On leaving the Rebbe's room, I would go immediately to a quiet corner of the building and for several hours (once I spent all night) and still on a "high" would write down my recollection of the complete dialogue using the Rebbe's own words. This was the procedure during the years from 1965 to 1981 when I was privileged to spend many hours with the Rebbe during nine separate audiences.

A wide range of topics were discussed in the early years: Lubavitch London affairs, Israel, Soviet Jewry, family matters, my business affairs and, later on, mainly the progress on the Solmecs project, which seemed to myself and my family to be a kind of mission from the Rebbe.

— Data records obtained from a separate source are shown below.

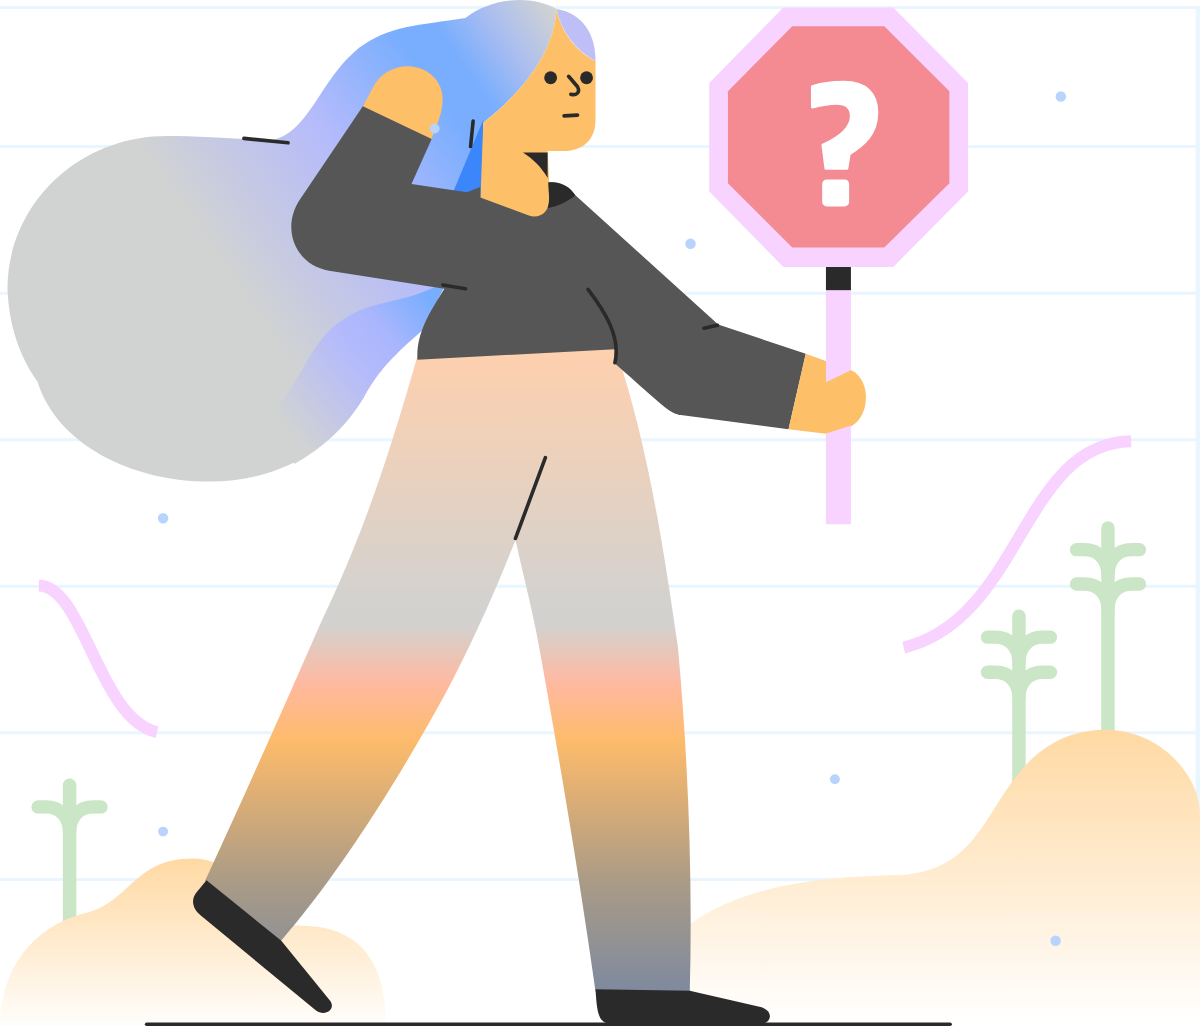
<!DOCTYPE html>
<html lang="en">
<head>
<meta charset="utf-8">
<title>Walker with a question sign</title>
<style>
:root {
  --paper: #ffffff;
  --grid: #eaf6ff;
  --ink: #2a2a2a;
  --shirt: #565656;
  --skin: #fdbf68;
  --pink: #f8d3ff;
  --red: #f48b93;
  --leaf: #cbe6c6;
  --dot: #b9d4fc;
  --hair-grey: #d1d3d2;
  --hair-lilac: #b5bbfb;
  --hair-blue: #79aefe;
  --hair-deep: #3c86fc;
  --sand: #ffd9a3;
}
html, body { margin: 0; background: var(--paper); overflow: hidden; }
.scene { display: block; width: 1200px; height: 1026px; }
.grid { fill: none; stroke: var(--grid); stroke-width: 2; }
.trend { fill: none; stroke: var(--pink); stroke-width: 8; }
.plant { fill: none; stroke: var(--leaf); stroke-width: 9; stroke-linecap: round; }
.dots { fill: var(--dot); }
.skin { fill: var(--skin); }
.shirt { fill: var(--shirt); }
.ink { fill: var(--ink); }
.line { fill: none; stroke: var(--ink); stroke-width: 2.4; stroke-linecap: round; stroke-linejoin: round; }
.pink { fill: var(--pink); }
.red { fill: var(--red); }
.mark { fill: var(--paper); stroke: var(--paper); stroke-width: 2; stroke-linejoin: round; }
.s-grey { stop-color: var(--hair-grey); }
.s-lilac { stop-color: var(--hair-lilac); }
.s-blue { stop-color: var(--hair-blue); }
</style>
</head>
<body>
<svg class="scene" viewBox="0 0 802 686" preserveAspectRatio="none" role="img" aria-label="A woman with long flowing hair walks across dunes holding a stop-shaped sign with a question mark">
  <defs>
    <linearGradient id="hair-fill" gradientUnits="userSpaceOnUse" x1="110" y1="190" x2="372" y2="10">
      <stop offset=".12" class="s-grey"/>
      <stop offset=".46" class="s-lilac"/>
      <stop offset=".7" class="s-blue"/>
      <stop offset=".78" class="s-blue"/>
      <stop offset=".88" stop-color="#a9bdf0"/>
      <stop offset="1" class="s-grey"/>
    </linearGradient>
    <linearGradient id="strand-fill" gradientUnits="userSpaceOnUse" x1="188" y1="282" x2="288" y2="202">
      <stop offset="0" class="s-grey"/>
      <stop offset=".5" class="s-lilac"/>
      <stop offset=".72" stop-color="#a9b6fd"/>
      <stop offset="1" class="s-blue"/>
    </linearGradient>
    <linearGradient id="trouser-fill" gradientUnits="userSpaceOnUse" x1="0" y1="235" x2="0" y2="662">
      <stop offset="0" stop-color="#fed0ae"/>
      <stop offset=".4" stop-color="#d2d2d0"/>
      <stop offset=".43" stop-color="#d4d1ce"/>
      <stop offset=".52" stop-color="#ffb9a0"/>
      <stop offset=".61" stop-color="#fdbb6b"/>
      <stop offset=".83" stop-color="#aa9b86"/>
      <stop offset="1" stop-color="#7f8a9e"/>
    </linearGradient>
    <linearGradient id="sand-right" gradientUnits="userSpaceOnUse" x1="0" y1="488" x2="0" y2="684">
      <stop offset="0" stop-color="#ffd9a3"/>
      <stop offset="1" stop-color="#ffffff"/>
    </linearGradient>
    <linearGradient id="sand-left" gradientUnits="userSpaceOnUse" x1="0" y1="574" x2="0" y2="684">
      <stop offset="0" stop-color="#ffd9a3"/>
      <stop offset="1" stop-color="#fffdfa"/>
    </linearGradient>
    <path id="leaf-pair" d="M-21 0H-16C-6 0 0 7 0 17C0 7 6 0 16 0H21"/>
  </defs>

  <g class="grid">
    <path d="M0 5H802M0 98H802M0 196H802M0 294H802M0 392H802M0 490H802M0 588H802M0 685.5H802"/>
    <path d="M800.5 5V686" stroke-width="3"/>
  </g>

  <g class="trend">
    <path d="M26 391.500C56 392 66 481 105 489.500"/>
    <path d="M604 433C683 414 683 296 756 295"/>
  </g>

  <g class="plant">
    <g><path d="M740.5 353V500"/><use href="#leaf-pair" x="740.5" y="367.500"/><use href="#leaf-pair" x="740.5" y="390.500"/></g>
    <g><path d="M681 412V530"/><use href="#leaf-pair" x="681" y="426"/><use href="#leaf-pair" x="681" y="449.500"/></g>
    <g><path d="M46.500 525V625"/><use href="#leaf-pair" x="46.500" y="539.500"/></g>
  </g>

  <g id="dunes">
    <path fill="url(#sand-right)" d="M461 618C499 590 555 586 602 585C650 582 657 547 680 518C700 493 722 488 739 488C774 488 802 517 802 545V686H461Z"/>
    <path fill="url(#sand-left)" d="M0 686C0 650 20 621 55 611C88 604 88 574 129 574C166 574 162 619 203 619C243 620 258 646 258 686Z"/>
  </g>

  <g class="dots">
    <circle cx="709" cy="64.500" r="3.500"/><circle cx="461.500" cy="163" r="3.500"/>
    <circle cx="109" cy="346.500" r="3.500"/><circle cx="109" cy="556" r="3.300"/>
    <circle cx="558" cy="521" r="3.300"/><circle cx="705.500" cy="629" r="3.500"/>
  </g>

  <g id="hair">
    <path fill="url(#hair-fill)" d="M372 6C354 -4 328 -1 311 12C280 17 260 17 240 32C213 54 207 89 181 94C160 93 132 91 112 91C50 91 5 139 5 193C6 218 13 238 25 255C38 297 88 322 140 322C191 322 225 296 243 266C253 247 265 236 282 221L322 130L323 82C348 62 370 37 372 6Z"/>
    <path fill="url(#strand-fill)" d="M165 288C199 270 201 235 226 216C249 198 276 204 300 186L282 221C265 236 253 247 243 266C231 286 215 300 197 310Z"/>
    <path fill="var(--hair-deep)" d="M323 80L303 128L322 133Z"/>
  </g>

  <g id="head">
    <path class="skin" d="M372 6C370 37 348 62 323 82L321 136L355 150L368 140L366 101H376C389 101 398 94 398 80V41C385 34 375 22 372 6Z"/>
    <path fill="#bdbff6" d="M372 6C389 9 398 22 398 41C384 33 375 21 372 6Z"/>
    <path class="ink" d="M349.500 102H366V119C362 112 356 106 349.500 102Z"/>
    <circle class="ink" cx="368" cy="52" r="4.300"/>
    <circle class="ink" cx="392" cy="52" r="4.300"/>
    <path class="line" d="M380 51L386 58C388 62 385 64 381.500 63M377 77.500L386 77"/>
  </g>

  <g id="trousers">
    <path fill="url(#trouser-fill)" d="M279 238L411 232C433 296 444 370 453 432C460 508 463 588 461 663L398 663C389 598 376 520 362 442C357 412 350 386 344.500 361C330 398 314 433 297 465C264 525 226 585 187 630L137 589C163 533 190 472 215 415C240 363 258 312 279 238Z"/>
    <path class="line" d="M364.500 306L344.500 360"/>
  </g>

  <g id="shoes" class="ink">
    <path d="M138 588.500L188 629L220.500 669C225 675 217 680 211 675.500L134 612C128 607 128 601 131 597Z"/>
    <path d="M398 661.500L461 662.500L509 673.500C517 676 516 684.500 508 684.500H409C400 684.500 399 678 398 661.500Z"/>
  </g>

  <g id="raised-hand">
    <path class="skin" d="M241 74L249 59C257 42 281 39 292 54C300 66 294 79 288 94Z"/>
    <circle class="dots" cx="290.500" cy="86" r="3.300"/>
  </g>

  <g id="shirt">
    <path class="shirt" d="M242.500 71L288.500 93L275 123L312 128.500L321 125V132L353 144C361 147 368 141 367 132L366.500 122C374 121 380 126 384 130L480 217L538.500 236.500L527 287L455 277.500C447 276 444 272 411 243V233.500L279 240.500C278 223 287 209 297 193L220 181C197 177 188 153 200 134Z"/>
    <path class="ink" d="M366.500 122C375 121 381 125 384.500 130.500C379 135 373 138 366 139C367 136 367 133 367 132Z"/>
    <path class="line" d="M393 193.500C404 208 415 225 411 242.500M470.500 219.500L479.500 217.500M296 190.500L311 193M163 92.500L192.500 95.500M316.200 81L314.500 98"/>
  </g>

  <g id="sign">
    <path class="skin" d="M538.500 236.500L569 247.500C582 254 582 277 569 285L552 290L527 287Z"/>
    <path class="pink" d="M552 190H568.700V247.500L552 255.500ZM552 290L568.700 284.500V350.500H552Z"/>
    <path class="ink" d="M552 176H568.700V194H552Z"/>
    <path class="pink" d="M523.500 5H597L647 55.500V128L597 178.500H523.500L474 128V55.500Z"/>
    <path class="red" d="M529.500 17.500H591L634.500 61V122.500L591 165.500H529.500L486.500 122.500V61Z"/>
    <g class="mark" role="img" aria-label="?">
      <path d="M543 58C550 55.500 558 55 564 55C579 55 586 63 586 75C586 90 577 97 567.500 103L566 112.500H552L550 97C561 92 569 86 569 77.500C569 71 565 69 559 69C553 69 549 70 543 71.500Z"/>
      <rect x="550.500" y="121" width="16" height="16" rx="2"/>
    </g>
  </g>

  <path class="line" d="M98 684.800H635"/>
</svg>
</body>
</html>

Like many others, I was torn between the desire for more detailed communication with the Rebbe on many different activities and the realization of how precious and limited his time was. Sometimes, my reports that I sent to the Rebbe were a headline summary and at other times they covered many pages. In the case of letters, written responses by the Rebbe were made in the margin of the original letter opposite the question, and passed on by his secretary by telephone or mail. Sometimes I was able to see the actual notes, but the Rebbe's aides always retained the original letter.

From the early '80s, when the demands on the Rebbe's time had increased many times over, the exchange of smiles was now our audience and I came to feel that an unbreakable link had been established, and that issues could mostly be resolved within the Rebbe's existing guidelines. We have been extraordinarily blessed by the spiritual and practical guidance of the Rebbe which has given our family a sense of purpose and enriched our lives in many ways far beyond that we would have considered possible.